I made this shoulder plane a couple of years ago because I was too cheap to purchase a lee valley shoulder plane as an experiment. I ended up making a set of different sizes, partly due to the thrill of rapid learning when you step out of your area of expertise. Although it looks complex, it is only marginally more difficult than making a knife, since a plane is basically a jigged knife. According to Salamon’s Dictionary of Woodworking Tools, shoulder planes appeared in the 19th century, and were only made of metal. “Their purpose is to clean rebates, shoulders of tenons, etc. across the grain.”
This one is made up of a rosewood core, brass sides and a dovetailed steel sole and has a three quarter inch cutting width. The blade is advanced by tapping on it’s end, which is hidden under the handle in this image, and released by tapping on the back of the plane. I made this only using hand tools- hacksaw, files, jeweler’s saw, tap and a drill. The sides were tapped then threaded with 8/32 stainless steel rod. I find metal dovetails almost easier to make than wood ones- the angle of the dovetail is 60 degrees, which is the same as a three sided file. If you leave the pins and tails slightly proud, they can be hammered slightly to fill small gaps. Since the bed of the plane can be easily filed, the fine tuning can take place after the sides are assembled.

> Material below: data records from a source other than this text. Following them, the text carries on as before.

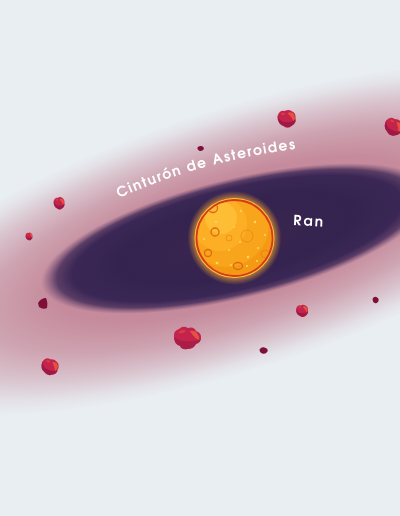
<!DOCTYPE html>
<html lang="es">
<head>
<meta charset="utf-8">
<title>Cinturón de Asteroides</title>
<style>
:root {
  --sky: #e8eef2;
  --dust: #c38496;
  --void: #34234f;
  --sun: #f9a51b;
  --sun-light: #ffb92c;
  --sun-shade: #f0920f;
  --sun-ring: #d63a1e;
  --sun-halo: #ffc531;
  --crater: #dd6a12;
  --rock: #c4244c;
  --rock-shade: #8d1440;
  --rock-light: #e5523f;
  --rock-dark: #7d0f38;
  --label: #fff;
}
html, body { margin: 0; background: var(--sky); overflow: hidden; }
.system { display: block; width: 400px; height: 516px; background: var(--sky); }
.label { fill: var(--label); font: 700 14px "TeX Gyre Adventor", Inter, sans-serif; }
.rock { fill: var(--rock); }
.rock-shade { fill: var(--rock-shade); }
.rock-light { fill: var(--rock-light); }
.rock-dark { fill: var(--rock-dark); }
.crater { fill: none; stroke: var(--crater); stroke-width: 1.3; }
.crater-faint { fill: none; stroke: var(--crater); stroke-width: 1; opacity: .45; }
.speck { fill: #ffd564; }
</style>
</head>
<body>
<svg class="system" viewBox="0 0 400 516" width="400" height="516">
  <defs>
    <radialGradient id="dust">
      <stop offset=".3" stop-color="var(--dust)"/>
      <stop offset=".48" stop-color="var(--dust)" stop-opacity=".92"/>
      <stop offset=".65" stop-color="var(--dust)" stop-opacity=".7"/>
      <stop offset=".8" stop-color="var(--dust)" stop-opacity=".4"/>
      <stop offset=".92" stop-color="var(--dust)" stop-opacity=".12"/>
      <stop offset="1" stop-color="var(--dust)" stop-opacity="0"/>
    </radialGradient>
    <radialGradient id="void">
      <stop offset="0" stop-color="#3a2650"/>
      <stop offset=".6" stop-color="var(--void)"/>
      <stop offset=".84" stop-color="#3a2755"/>
      <stop offset=".92" stop-color="#472f5c" stop-opacity=".85"/>
      <stop offset="1" stop-color="#6d4870" stop-opacity="0"/>
    </radialGradient>
    <radialGradient id="glow">
      <stop offset=".8" stop-color="#ffb52e" stop-opacity=".75"/>
      <stop offset="1" stop-color="#ff9d2e" stop-opacity="0"/>
    </radialGradient>
    <clipPath id="sun-disc"><circle cx="234.5" cy="238" r="37"/></clipPath>
    <path id="belt-curve" d="M119 198Q204 160 302 148"/>
    <g id="asteroid">
      <path class="rock" d="M-9-3Q-7-9-2-8Q2-10 5-8Q10-6 9 0Q10 4 5 7Q1 10-3 7Q-9 5-9-3Z"/>
      <path class="rock-shade" d="M-9-3Q-6 3-1 3Q5 4 9 0Q10 4 5 7Q1 10-3 7Q-9 5-9-3Z" opacity=".65"/>
      <path class="rock-light" d="M1-6Q6-8 8-4Q9 0 7 2Q5-2 1-6Z"/>
      <path class="rock-light" d="M-6-5Q-3-8-1-5Q-3-3-6-5Z" opacity=".6"/>
    </g>
    <path id="pebble" class="rock-dark" d="M-4-1Q-2-4 1-3Q5-2 4 1Q2 4-1 3Q-4 2-4-1Z"/>
  </defs>

  <g id="belt" transform="rotate(-18 237 239)">
    <ellipse cx="237" cy="239" rx="406" ry="130" fill="url(#dust)"/>
  </g>
  <ellipse id="inner-gap" cx="237" cy="238.5" rx="201" ry="60" fill="url(#void)" transform="rotate(-13.7 237 238.5)"/>

  <g id="star">
    <circle cx="234.5" cy="238" r="47" fill="url(#glow)"/>
    <circle cx="234.5" cy="238" r="40" fill="var(--sun-halo)"/>
    <circle cx="234.5" cy="238" r="38" fill="var(--sun)" stroke="var(--sun-ring)" stroke-width="2"/>
    <g clip-path="url(#sun-disc)">
      <path d="M264 205Q278 240 249 260Q226 275 200 258V280H275V205Z" fill="var(--sun-shade)" opacity=".6"/>
      <circle cx="220" cy="224" r="27" fill="var(--sun-light)" opacity=".55"/>
      <circle cx="221" cy="218" r="16" fill="#ffc740" opacity=".6"/>
      <circle class="crater" cx="213" cy="208" r="4.5"/>
      <circle class="crater" cx="215" cy="232" r="4"/>
      <circle class="crater" cx="208" cy="253" r="3.5" fill="#e57a13"/>
      <ellipse class="crater" cx="238" cy="266" rx="4.5" ry="3.5"/>
      <circle class="crater-faint" cx="247" cy="236" r="6"/>
      <circle class="crater-faint" cx="265" cy="254" r="4"/>
      <circle class="crater-faint" cx="229" cy="238" r="3"/>
      <g class="speck">
        <circle cx="241" cy="211" r="1"/>
        <circle cx="255" cy="222" r="1.2"/>
        <circle cx="265" cy="235" r="1"/>
        <circle cx="258" cy="248" r="1"/>
        <circle cx="248" cy="257" r="1.2"/>
        <circle cx="231" cy="265" r="1"/>
        <circle cx="217" cy="263" r="1.3"/>
        <circle cx="229" cy="250" r="1"/>
        <circle cx="240" cy="242" r="1"/>
        <circle cx="204" cy="239" r="1"/>
        <circle cx="216" cy="222" r="1"/>
        <circle cx="257" cy="261" r="1"/>
        <circle cx="234" cy="227" r=".8"/>
        <circle cx="247" cy="266" r="1"/>
      </g>
    </g>
  </g>

  <g id="asteroids">
    <use href="#asteroid" transform="translate(286.5 119)"/>
    <use href="#asteroid" transform="translate(393 127) rotate(25)"/>
    <use href="#asteroid" transform="translate(59 203.500) scale(.6 .72)"/>
    <use href="#asteroid" transform="translate(29 236.500) scale(.38 .45)"/>
    <use href="#asteroid" transform="translate(49.500 367) rotate(20) scale(.95)"/>
    <use href="#asteroid" transform="translate(302 311) scale(.66 .7)"/>
    <g id="large-asteroid">
      <path class="rock" d="M174 337Q173 331 179 329Q183 325 188 328Q194 326 196 331Q202 333 201 339Q200 343 196 344Q194 349 187 349Q182 350 180 346Q174 344 174 337Z"/>
      <path class="rock-shade" d="M174 337Q181 342 187 341Q194 342 201 339Q200 343 196 344Q194 349 187 349Q182 350 180 346Q174 344 174 337Z" opacity=".45"/>
      <path class="rock-light" d="M190 331Q196 330 198 335Q200 337 199 340Q194 338 190 331Z"/>
      <path class="rock-light" d="M178 333Q182 328 186 331Q183 334 178 333Z" opacity=".6"/>
    </g>
    <use href="#pebble" transform="translate(200.500 148.500) scale(.8)"/>
    <use href="#pebble" transform="translate(263.500 350.500)"/>
    <use href="#pebble" transform="translate(375.500 300) scale(.75 1)"/>
    <path class="rock-dark" d="M38 303Q41 298 46 298Q48 302 47 308Q43 310 39 307Z"/>
  </g>

  <text class="label"><textPath href="#belt-curve" textLength="184" lengthAdjust="spacing">Cinturón de Asteroides</textPath></text>
  <text class="label" x="293" y="225" textLength="30" lengthAdjust="spacing" transform="rotate(3 293 225)">Ran</text>
</svg>
</body>
</html>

I was trying to give it a streamlined Deco look, and it works great.